The picture becomes even more unclear in the absence of evidence: most available publications on the effects of lockdown on suicide are preprints or commentaries with news reports as their only data source – neither have been subject to peer review. From the point of death, inquests in the UK take an average of 166 days, meaning that a great proportion of suicides will not yet have been recorded as such – especially those which occurred during the second and third lockdowns. A recent article in the British Medical Journal claims that current evidence indicates no increase in suicide rates during the pandemic, but urges caution over these early findings. After all, current data trends might, for example, reflect the social cohesion and ‘pulling together’ that buoyed everyone up during the first lockdown; this same effect also explains the drop in suicide rates during wars and other national crises. Japan reported a fall in suicide rates at the beginning of the pandemic and has since recorded a subsequent rise. The current data, it seems, is not decisive.
In spite of this poverty of data, it is clear that known suicide risk factors have increased dramatically during lockdown: job losses, social isolation, the disintegration of family life, the loss of purpose and routine, the lack of face-to-face mental health support, or indeed, the absence of support altogether. Lockdown has provided a context for the unthinkable. It has deprived some people of the support networks that would previously have sustained them. And what might have remained an abstract idea, too remote and too strange to be enacted, suddenly became a terrifying possibility.
A recent study found no statistically significant increase in self-harm during the first lockdown. However, of 228 self-harming patients assessed in Oxford and Derby, 47% cited Covid-19 and the associated lockdown restrictions as influences on their self-harm: factors cited were “new and worsening disorders, and cessation or reduction of services (including absence of face-to-face support), isolation and loneliness, reduced contact with key individuals, disruption to normal routine, and entrapment”. A report by the CDC discovered an increase in suicidal ideation and substance abuse among young Americans during the Covid-19 pandemic.
A suicide is always the result of a complicated nexus of psychological and social factors.
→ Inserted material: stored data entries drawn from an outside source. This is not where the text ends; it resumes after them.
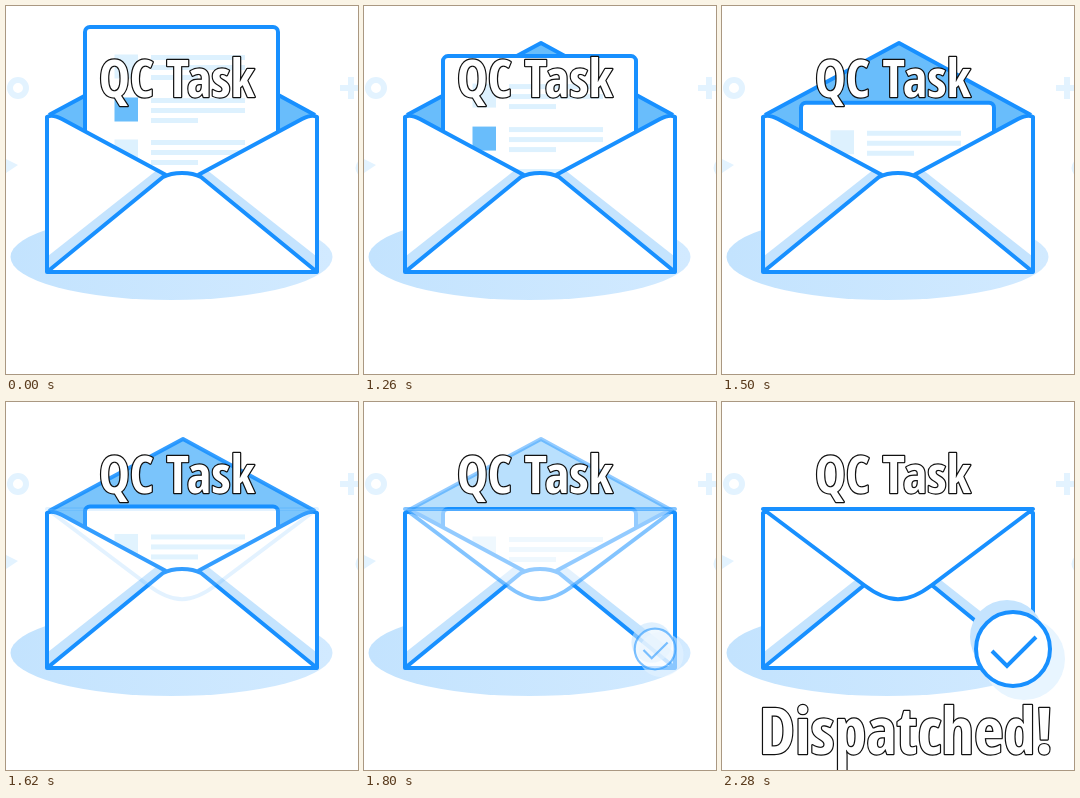
These frames come from a looping animation (352 px wide and 368 px high, 3.06 s). An HTML page with a canvas:

```html
<!DOCTYPE html>
<html lang="en">
<head>
<meta charset="utf-8">
<title>QC Task Dispatched!</title>
<style>
html, body { margin: 0; width: 100%; height: 100%; overflow: hidden; background: #fff; }
canvas { display: block; width: 352px; height: 368px; }
</style>
</head>
<body>
<canvas></canvas>
<script>
const W = 352, H = 368, LOOP = 3060, STEP = 60;
const BLUE = '#1890ff', SKY = '#69bdfb', BAND = '#c5e4fe', PALE = '#e3f3ff', LINE = '#ddf1fe';
const canvas = document.querySelector('canvas');
const ctx = canvas.getContext('2d');
const dpr = window.devicePixelRatio || 1;
canvas.width = W * dpr;
canvas.height = H * dpr;

const clamp = x => Math.min(1, Math.max(0, x));
const ramp = (t, start, length) => clamp((t - start) / length);

// cubic-bezier(.25, .1, .25, 1), solved by bisection
function ease(x) {
  const curve = (u, a, b) => 3 * u * (1 - u) ** 2 * a + 3 * u * u * (1 - u) * b + u ** 3;
  let lo = 0, hi = 1;
  for (let i = 0; i < 24; i++) {
    const mid = (lo + hi) / 2;
    if (curve(mid, .25, .25) < x) lo = mid; else hi = mid;
  }
  return curve(lo, .1, 1);
}

function shape(d, fill, stroke, width = 4) {
  const path = new Path2D(d);
  if (fill) { ctx.fillStyle = fill; ctx.fill(path); }
  if (stroke) { ctx.strokeStyle = stroke; ctx.lineWidth = width; ctx.stroke(path); }
}

function disc(x, y, r, fill, stroke, width = 4) {
  const path = new Path2D();
  path.arc(x, y, r, 0, 7);
  shape(path, fill, stroke, width);
}

function mirrored(draw) {
  draw();
  ctx.save();
  ctx.translate(W, 0);
  ctx.scale(-1, 1);
  draw();
  ctx.restore();
}

const font = (face, size) => `900 extra-condensed ${size}px "${face}", sans-serif`;

// Natural size of a text at 100px
function measure(face, text) {
  ctx.font = font(face, 100);
  return { face, width: ctx.measureText(text).width, cap: ctx.measureText('H').actualBoundingBoxAscent };
}

// Largest size that fits the box, in the most condensed face at hand
function caption(text, x, y, width, height) {
  const best = ['Noto Sans', 'Open Sans', 'Roboto', 'Open Sans Condensed', 'Roboto Condensed']
    .map(face => measure(face, text))
    .sort((a, b) => a.width / a.cap - b.width / b.cap)[0];
  const scale = Math.min(width / best.width, height / best.cap);
  const style = font(best.face, 100 * scale);
  const base = y + best.cap * scale / 2;
  return () => {
    ctx.font = style;
    ctx.textAlign = 'center';
    ctx.lineWidth = 2.4;
    ctx.strokeStyle = '#111';
    ctx.fillStyle = '#fff';
    ctx.strokeText(text, x, base);
    ctx.fillText(text, x, base);
  };
}

const title = caption('QC Task', 171, 72, 156, 40);
const done = caption('Dispatched!', 184, 329, 294, 48);

function backdrop() {
  disc(12, 82, 8, null, PALE, 6);
  disc(359, 162, 7, null, PALE, 5);
  shape('M334 82H356M345 71V93', null, PALE, 6);
  shape('M0 153L12 159L0 167Z', PALE);
  const glow = ctx.createLinearGradient(5, 0, 326, 0);
  glow.addColorStop(0, '#c3e3fe');
  glow.addColorStop(1, '#d2eaff');
  ctx.fillStyle = glow;
  ctx.beginPath();
  ctx.ellipse(165.5, 251, 161, 43, 0, 0, 7);
  ctx.fill();
}

function letter(top) {
  ctx.save();
  ctx.beginPath();
  ctx.rect(0, 0, W, 200);
  ctx.clip();
  ctx.translate(0, top);
  const sheet = new Path2D();
  sheet.roundRect(79, 0, 193, 190, 5);
  shape(sheet, '#fff', BLUE);
  [28, 71, 113].forEach((y, i) => {
    ctx.fillStyle = i === 1 ? SKY : LINE;
    ctx.fillRect(108.5, y - .5, 23.5, 24);
    ctx.fillStyle = LINE;
    [94, 94, 47].forEach((w, row) => ctx.fillRect(145, y + row * 10, w, 5));
  });
  ctx.restore();
}

function pocket() {
  const rim = 'M41 111Q46 108 56 113L160 169Q176 163 192 169L296 113Q306 108 311 111V266H41Z';
  shape(rim, '#fff');
  mirrored(() => shape('M42 250L151 164L160 169L157 171L42 265Z', BAND));
  mirrored(() => shape('M160 169L56 113Q46 108 41 111V266', null, BLUE));
  shape('M41 266L157 171C167 165.5 185 165.5 195 171L311 266Z', '#fff', BLUE);
}

function badge(p) {
  if (p <= 0) return;
  ctx.save();
  ctx.globalAlpha = p;
  ctx.translate(291, 247);
  ctx.scale(p, p);
  disc(11, 10, 41, '#e8f5ff');
  disc(-6, -12, 37, BAND);
  disc(0, 0, 37, '#fff', BLUE);
  ctx.lineCap = 'butt';
  ctx.lineJoin = 'miter';
  shape('M-21 2L-6 17L23 -12', null, BLUE);
  ctx.restore();
}

function draw(t) {
  const close = ramp(t, 1570, 430);
  ctx.setTransform(dpr, 0, 0, dpr, 0, 0);
  ctx.lineJoin = 'round';
  ctx.fillStyle = '#fff';
  ctx.fillRect(0, 0, W, H);
  backdrop();

  shape('M41 107H311V266H41Z', '#fff');
  shape('M43 108H309L176 180Z', SKY);
  ctx.globalAlpha = 1 - close;
  shape('M43 109L177 37L309 109', SKY, BLUE);
  ctx.globalAlpha = 1;

  letter(21 + 86 * ease(ramp(t, 1120, 640)));
  pocket();

  ctx.globalAlpha = close;
  shape('M41 107L142 183C167 202 185 202 210 183L311 107Z', '#fff', BLUE);
  ctx.globalAlpha = 1;

  badge(ease(ramp(t, 1660, 440)));
  title();
  if (t >= 1980) done();
}

let start;
function tick(now) {
  start ??= now;
  draw(Math.floor((now - start) % LOOP / STEP) * STEP);
  requestAnimationFrame(tick);
}
requestAnimationFrame(tick);
</script>
</body>
</html>
```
However, anecdotally at least, it remains the case that there is often a final trigger, a decisive breaking-point. A recent article in the New York Times told the stories of British families whose loved ones had deteriorated over the course of lockdown and had subsequently killed themselves. Rather movingly, one relative said: “It’s not just people dying in a hospital – it’s people dying inside.” A trend exists, even if its magnitude and its precise causes have yet to be calculated.
What is certain is that, as we emerge into a changed world, with different perspectives, motives and desires, we must remember that lockdowns and pandemic restrictions have this other, less visible, less reported-on cost. Whilst calls to ‘reach out’ were loud, tangible professional support for those who did reach out, and political consideration for those ‘dying inside’, did not keep apace with the enthusiasm of mental health awareness campaigns. And behind every anonymous statistic published in the coming months will lie a personal tragedy and a lifetime of grief.
Oxford nightline is open 8pm-8am, every night during term-time, for anyone struggling to cope and provide a safe place to talk where calls are completely confidential. You can call them on 01865 270 270, or chat at oxfordnightline.org. You can also contact Samaritans 24 hours a day, 365 days a year, by calling 116 123 or emailing [email protected].
Image Credit: Magdalena Roeseler / CC-BY 3.0